» **Work request**:
Look through the lines below and extract each one that contains "tail".

Saved data entries:
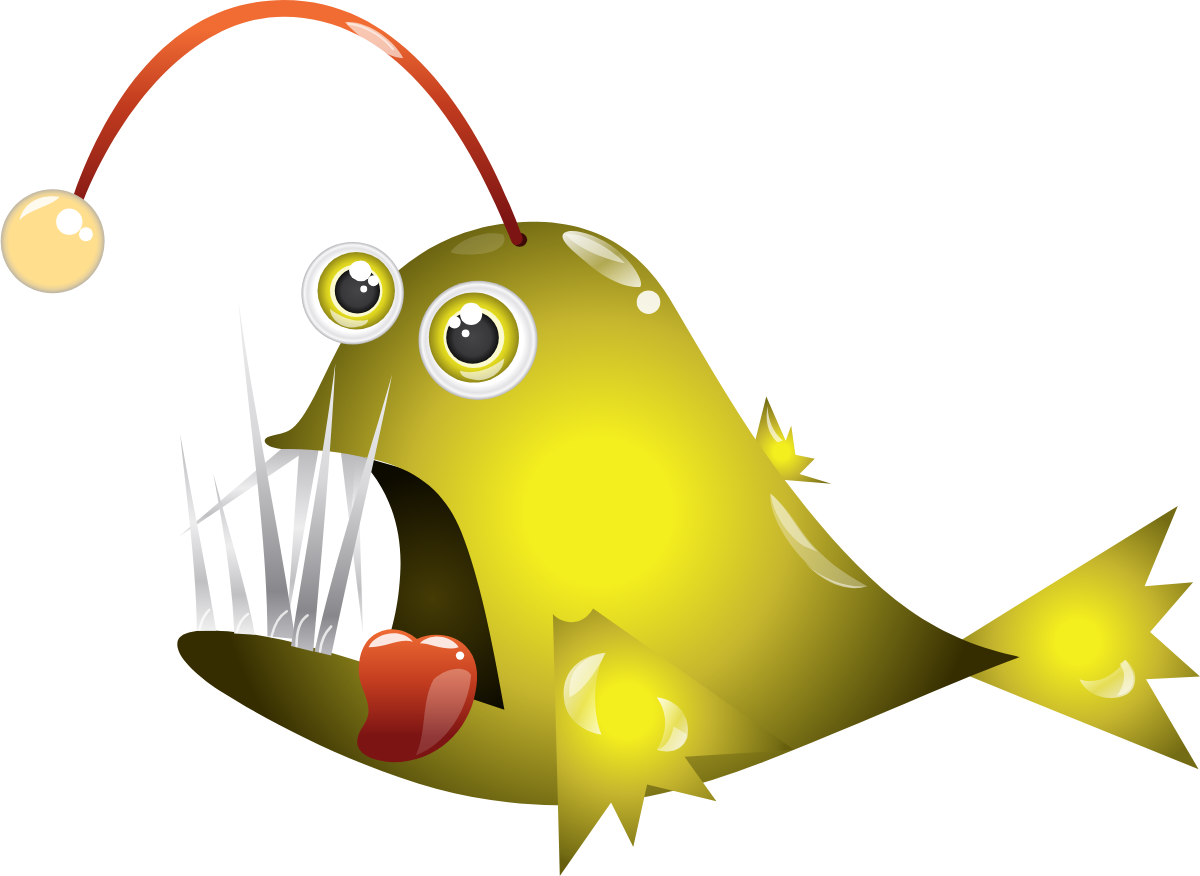
<!DOCTYPE html>
<html lang="en">
<head>
<meta charset="utf-8">
<title>Anglerfish illustration</title>
<style>
:root{
  --paper:#ffffff;
  --yellow:#f3ee1e;
  --olive-light:#c6b62e;
  --olive:#746c14;
  --olive-dark:#352d00;
  --mouth-dark:#0d0b00;
  --coral:#f06c33;
  --rust:#c23c1f;
  --maroon:#7c1413;
  --glow:#ffdf8e;
  --pupil:#38383b;
  --steel:#9b9b9f;
}
html,body{margin:0;padding:0;background:var(--paper);overflow:hidden}
.canvas{display:block;width:1200px;height:876px;background:var(--paper)}
.y{stop-color:var(--yellow)}
.ol{stop-color:var(--olive-light)}
.om{stop-color:var(--olive)}
.od{stop-color:var(--olive-dark)}
.co{stop-color:var(--coral)}
.ru{stop-color:var(--rust)}
.ma{stop-color:var(--maroon)}
.shine{fill:url(#shine-fill)}
.white{fill:#fff}
</style>
</head>
<body>
<svg class="canvas" viewBox="0 0 866 632" preserveAspectRatio="none" role="img" aria-label="Cartoon anglerfish with a glowing lure, long teeth and a red tongue">
<defs>
  <radialGradient id="body-fill" gradientUnits="userSpaceOnUse" cx="432" cy="369" r="282">
    <stop class="y" offset="0"/><stop class="y" offset=".19"/><stop class="ol" offset=".49"/><stop class="om" offset=".77"/><stop class="od" offset="1"/>
  </radialGradient>
  <radialGradient id="tail-fill" gradientUnits="userSpaceOnUse" cx="778" cy="463" r="108">
    <stop class="y" offset="0"/><stop class="y" offset=".15"/><stop class="ol" offset=".55"/><stop class="om" offset="1"/>
  </radialGradient>
  <radialGradient id="pectoral-fill" gradientUnits="userSpaceOnUse" cx="452" cy="513" r="118">
    <stop class="y" offset="0"/><stop class="y" offset=".17"/><stop class="ol" offset=".5"/><stop class="om" offset=".95"/><stop stop-color="#665d0d" offset="1"/>
  </radialGradient>
  <radialGradient id="dorsal-fill" gradientUnits="userSpaceOnUse" cx="564" cy="326" r="39">
    <stop class="y" offset="0"/><stop class="y" offset=".15"/><stop class="ol" offset=".5"/><stop class="om" offset="1"/>
  </radialGradient>
  <radialGradient id="mouth-fill" gradientUnits="userSpaceOnUse" cx="312" cy="432" r="92">
    <stop stop-color="#443b05" offset="0"/><stop stop-color="#2c2602" offset=".45"/><stop stop-color="#0d0b00" offset="1"/>
  </radialGradient>
  <linearGradient id="stalk-fill" gradientUnits="userSpaceOnUse" x1="0" y1="0" x2="0" y2="178">
    <stop class="co" offset="0"/><stop class="co" offset=".12"/><stop class="ru" offset=".42"/><stop class="ma" offset=".9"/>
  </linearGradient>
  <linearGradient id="tongue-fill" x1="0" y1="0" x2="0" y2="1">
    <stop class="co" offset="0"/><stop class="ru" offset=".4"/><stop class="ma" offset=".8"/>
  </linearGradient>
  <linearGradient id="tongue-shine" x1="0" y1="0" x2="0" y2="1">
    <stop stop-color="#fff" stop-opacity=".3" offset="0"/><stop stop-color="#fff" stop-opacity=".12" offset="1"/>
  </linearGradient>
  <radialGradient id="lure-fill">
    <stop stop-color="#ffdf8e" offset="0"/><stop stop-color="#ffdf8e" offset=".84"/><stop stop-color="#ead29a" offset=".92"/><stop stop-color="#bdb5a4" offset="1"/>
  </radialGradient>
  <radialGradient id="eyeball-fill">
    <stop stop-color="#fff" offset="0"/><stop stop-color="#fff" offset=".76"/><stop stop-color="#e2e2e5" offset=".88"/><stop stop-color="#f7f7f8" offset=".94"/><stop stop-color="#b5b5b9" offset="1"/>
  </radialGradient>
  <radialGradient id="iris-fill">
    <stop class="y" offset="0"/><stop class="y" offset=".58"/><stop stop-color="#d9d01f" offset=".76"/><stop stop-color="#918818" offset="1"/>
  </radialGradient>
  <radialGradient id="pupil-fill">
    <stop stop-color="#454548" offset="0"/><stop stop-color="#38383b" offset=".7"/><stop stop-color="#111" offset="1"/>
  </radialGradient>
  <linearGradient id="tooth-fill" x1="0" y1="0" x2="0" y2="1">
    <stop stop-color="#b9b9bc" offset="0"/><stop stop-color="#ededee" offset=".45"/><stop stop-color="#c0c0c3" offset=".75"/><stop stop-color="#f0f0f0" offset="1"/>
  </linearGradient>
  <linearGradient id="tooth-front-fill" x1="0" y1="0" x2="0" y2="1">
    <stop stop-color="#efeff0" offset="0"/><stop stop-color="#d8d8da" offset=".4"/><stop stop-color="#88888c" offset=".86"/><stop stop-color="#bcbcc0" offset="1"/>
  </linearGradient>
  <linearGradient id="shine-fill" x1="0" y1="0" x2="1" y2="1">
    <stop stop-color="#fff" stop-opacity=".9" offset="0"/><stop stop-color="#fff" stop-opacity=".22" offset=".55"/><stop stop-color="#fff" stop-opacity=".8" offset="1"/>
  </linearGradient>
  <g id="eye">
    <circle r="43" fill="url(#eyeball-fill)"/>
    <circle cx="-3" cy="-2" r="32.5" fill="url(#iris-fill)"/>
    <circle cx="-3" cy="-2" r="22" fill="#fff" opacity=".78"/>
    <circle cx="-4" cy="-2" r="19" fill="url(#pupil-fill)"/>
    <circle class="white" cx="-5" cy="-19" r="8"/>
    <path d="M-13 22C-3 25 9 21 19 13C18 25 5 31-5 28C-10 27-13 25-13 22Z" fill="#fff" opacity=".62"/>
  </g>
</defs>

<g id="tail">
  <path d="M690 464L850 365L826 423L861 420L830 456L866 488L827 490L865 555L690 484Z" fill="url(#tail-fill)"/>
  <path class="shine" d="M779 490C790 494 804 489 812 476C821 482 822 496 813 501C801 507 784 502 779 490Z"/>
  <path d="M808 479C813 485 812 494 806 502C818 501 823 488 812 476Z" fill="#fff" opacity=".5"/>
</g>

<g id="dorsal-fin">
  <path d="M553 286L567 318L571 307L574 328L588 331L577 342L600 349L562 346L544 322Z" fill="url(#dorsal-fill)"/>
  <path d="M554 293C554 303 558 312 565 318L561 319C554 313 552 303 554 293Z" fill="#fff" opacity=".65"/>
</g>

<path id="mouth-interior" d="M256 328C279 348 290 378 289 410C288 437 283 456 274 480L366 514C356 450 344 368 305 342Z" fill="url(#mouth-fill)"/>

<g id="back-teeth" fill="url(#tooth-fill)">
  <path d="M128 388L204 323L224 323Z"/>
  <path d="M246 326L258 328L262 458Z"/>
  <path d="M257 328L269 332L250 412Z"/>
  <path d="M216 323L230 324L207 452Z"/>
</g>

<path id="body" d="M191 318C192 313 203 315 211 309C224 298 234 268 249 242C268 209 297 181 335 168C355 161 372 160 388 160C432 161 462 181 483 215C507 255 532 301 566 346C594 383 624 417 656 440C683 459 711 469 736 474C692 490 642 513 573 541C514 565 463 581 402 581C350 580 309 570 262 551C222 535 185 515 158 498C140 486 127 473 128 464C129 454 148 454 169 456C201 459 233 469 262 478L364 512C355 461 346 417 333 384C320 352 298 336 258 329C239 325 221 324 203 324C196 323 191 321 191 318Z" fill="url(#body-fill)"/>

<g id="front-teeth">
  <path d="M130 313C135 342 148 405 156 455L142 455C142 412 134 354 130 313Z" fill="url(#tooth-fill)"/>
  <path d="M154 342C162 373 177 420 184 458L169 457C168 420 160 375 154 342Z" fill="url(#tooth-fill)"/>
  <path d="M172 216C181 285 202 385 213 461L193 459C193 385 178 293 172 216Z" fill="url(#tooth-front-fill)"/>
  <path d="M242 262C239 325 232 400 226 470L210 466C220 400 234 325 242 262Z" fill="url(#tooth-front-fill)"/>
  <path d="M283 270C271 330 253 405 239 473L227 470C241 405 266 330 283 270Z" fill="url(#tooth-front-fill)"/>
  <g fill="none" stroke="#fff" stroke-width="1.8" stroke-linecap="round" opacity=".75">
    <path d="M144 454Q146 445 151 440"/><path d="M171 456Q173 447 179 443"/><path d="M196 459Q199 446 207 441"/><path d="M214 466Q214 449 222 444"/><path d="M231 470Q232 459 239 452"/>
  </g>
</g>

<g id="tongue">
  <path d="M259 481C260 463 270 455 282 454C290 454 296 457 301 461C312 456 327 457 336 466C344 474 346 486 343 500C338 527 315 550 284 550C267 549 256 543 258 533C259 526 266 521 266 513C266 502 258 494 259 481Z" fill="url(#tongue-fill)"/>
  <path d="M313 490C323 481 336 480 340 487C338 512 322 537 300 545C308 529 304 506 313 490Z" fill="url(#tongue-shine)"/>
  <path d="M266 467C271 456 290 453 298 463C289 460 279 467 266 467Z" fill="#fff" opacity=".85"/>
  <path d="M303 464C312 456 326 459 331 467C322 470 311 464 303 464Z" fill="#fff" opacity=".85"/>
  <circle class="white" cx="332" cy="473" r="3"/>
</g>

<g id="pectoral-fin">
  <path d="M399 443C405 450 420 453 428 439L573 541L494 546L517 578L467 566L457 611L441 579L404 632Z" fill="url(#pectoral-fill)"/>
  <path class="shine" d="M437 471C417 473 405 486 407 504C408 518 420 528 434 530C428 515 427 488 437 471Z"/>
  <path d="M437 471C420 473 409 485 411 503C419 500 430 486 437 471Z" fill="#fff" opacity=".5"/>
  <path class="shine" d="M474 503C490 505 499 518 496 532C493 541 484 544 474 541C481 530 483 516 474 503Z"/>
  <path d="M474 541C481 539 485 532 486 524L496 530C493 541 484 544 474 541Z" fill="#fff" opacity=".4"/>
</g>

<g id="body-shine">
  <path class="shine" d="M406 170C407 163 429 167 445 180C457 190 465 203 462 207C451 208 435 200 423 189C413 181 405 174 406 170Z"/>
  <path d="M408 169C419 167 440 178 451 190C440 188 417 180 408 169Z" fill="#fff" opacity=".5"/>
  <circle class="white" cx="468" cy="218" r="8.5" opacity=".88"/>
  <path d="M325 182C332 172 350 166 363 169C367 175 360 182 348 183C339 184 330 184 325 182Z" fill="#fff" opacity=".14"/>
  <path d="M556 356C571 368 577 385 592 399C602 409 615 417 626 423C607 428 587 414 573 396C562 382 555 367 556 356Z" fill="#fff" opacity=".3"/>
  <path d="M556 356C570 368 576 385 590 398L580 394C567 385 558 370 556 356Z" fill="#fff" opacity=".4"/>
  <path d="M581 406C595 419 611 424 626 423C609 428 592 418 581 406Z" fill="#fff" opacity=".5"/>
</g>

<g id="lure">
  <ellipse cx="375" cy="173" rx="5.5" ry="5" fill="#3c0b08"/>
  <path d="M53 141C82 60 131 0 205 0C292 0 346 87 377 171C378 177 371 179 369 174C335 88 282 12 205 12C142 12 89 74 60 145Z" fill="url(#stalk-fill)"/>
  <path d="M249 16C266 15 284 29 291 42C277 41 259 27 249 16Z" fill="#fff" opacity=".62"/>
  <path d="M251 17C265 18 278 28 284 36" fill="none" stroke="#fff" stroke-width="1.6" opacity=".55"/>
  <circle cx="38" cy="174" r="37.5" fill="url(#lure-fill)"/>
  <path d="M14 159C17 146 29 140 43 142C37 149 23 150 14 159Z" fill="#fff" opacity=".85"/>
  <circle class="white" cx="50" cy="160" r="9.5"/>
  <circle class="white" cx="62" cy="169" r="5"/>
</g>

<g id="eyes">
  <g transform="translate(254.500 211.500)">
    <use href="#eye" transform="scale(-.86 .86)"/>
    <circle class="white" cx="6" cy="-16" r="7.500"/>
    <circle class="white" cx="15" cy="-9" r="4"/>
    <circle class="white" cx="8" cy="-3" r="2.500"/>
  </g>
  <g transform="translate(345 245.500)">
    <use href="#eye"/>
    <circle class="white" cx="-17" cy="-13" r="4.500"/>
    <circle class="white" cx="-9" cy="-5" r="2.800"/>
  </g>
</g>
</svg>
</body>
</html>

» **Output of the task**:
  <radialGradient id="tail-fill" gradientUnits="userSpaceOnUse" cx="778" cy="463" r="108">
<g id="tail">
  <path d="M690 464L850 365L826 423L861 420L830 456L866 488L827 490L865 555L690 484Z" fill="url(#tail-fill)"/>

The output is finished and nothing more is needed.